First-time real estate fund managers can find fundraising very difficult in the current marketplace. Not only are they competing with the big names in the business, they also have to convince investors that they will deliver the returns. So how does their fundraising data stack up against managers that have raised more than one fund?
By July 2014, $5bn in equity was raised by 10 first-time real estate funds, making 2014 one of the most successful years to date for first-time fund managers. This is partly due to the closing of Kildare European Partners I in May, securing $2bn. By comparison, the whole of 2013 saw just $5.6bn raised by 39 first-time funds, and 2012 saw $5.8bn garnered by 37 funds. Based on these figures, 2014 looks set to surpass the levels seen in 2008 for first-time funds, when 36 first-time vehicles raised a record $9.3bn.
However, comparing the current status of funds launched in 2012 reveals a different side to the story. First-time funds launched in 2012 are almost twice as likely to have been abandoned than other funds, with 21% having done so compared to 9% of funds raised by more experienced managers. Just 44% of first-time funds launched in 2012 have reached a final close, compared with 56% of all other funds. Interestingly, the same percentage of first-time funds and all other funds are still on the road, with 35% in market, although a considerable 24% of funds raised by more experienced managers have achieved an interim close, compared to just 15% of funds raised by first-time managers.
First-time managers are much more likely to fall short of their equity targets than those that have raised at least two funds, and significantly less likely to exceed their fundraising goals. When looking at funds closed since 2013, 16% of first-time funds closed with under 50% of the capital they were seeking, compared to just 5% of all other funds closed. Regarding those funds that reached or exceeded their target sizes, just 30% of first-time funds closed on more than 100% of their target, compared with 51% of managers that have raised more than one fund.

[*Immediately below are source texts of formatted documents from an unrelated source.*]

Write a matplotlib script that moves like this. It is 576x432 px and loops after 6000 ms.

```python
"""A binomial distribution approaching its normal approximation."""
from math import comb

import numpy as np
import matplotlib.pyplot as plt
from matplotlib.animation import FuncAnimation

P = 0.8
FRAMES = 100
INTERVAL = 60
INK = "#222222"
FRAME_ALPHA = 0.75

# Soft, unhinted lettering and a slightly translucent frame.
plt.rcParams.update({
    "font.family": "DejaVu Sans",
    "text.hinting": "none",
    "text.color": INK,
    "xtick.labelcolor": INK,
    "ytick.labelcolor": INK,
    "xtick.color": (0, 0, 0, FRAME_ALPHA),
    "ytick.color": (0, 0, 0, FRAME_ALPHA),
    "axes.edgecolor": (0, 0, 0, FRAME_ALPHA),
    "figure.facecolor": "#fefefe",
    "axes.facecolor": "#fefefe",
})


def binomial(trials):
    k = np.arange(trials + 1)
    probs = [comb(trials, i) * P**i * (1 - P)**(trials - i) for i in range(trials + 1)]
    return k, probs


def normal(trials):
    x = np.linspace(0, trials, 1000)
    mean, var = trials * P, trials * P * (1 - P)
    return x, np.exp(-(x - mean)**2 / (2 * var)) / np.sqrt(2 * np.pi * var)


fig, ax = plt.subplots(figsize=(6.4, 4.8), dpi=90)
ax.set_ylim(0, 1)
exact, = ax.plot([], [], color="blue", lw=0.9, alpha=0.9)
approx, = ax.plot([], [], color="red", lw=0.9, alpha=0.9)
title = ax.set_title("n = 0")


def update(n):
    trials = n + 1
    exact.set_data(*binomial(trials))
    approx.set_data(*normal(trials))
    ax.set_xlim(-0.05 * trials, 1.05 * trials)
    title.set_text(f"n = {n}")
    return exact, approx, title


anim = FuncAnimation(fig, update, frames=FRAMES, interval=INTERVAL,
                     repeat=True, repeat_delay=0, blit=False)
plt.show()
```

As a result, first-time managers have found attracting investor capital particularly challenging in recent years, and although 2014 looks more promising, managers entering the market for the first time are likely to continue to find difficult to attract institutional capital, and only those with the most compelling offerings are likely to succeed.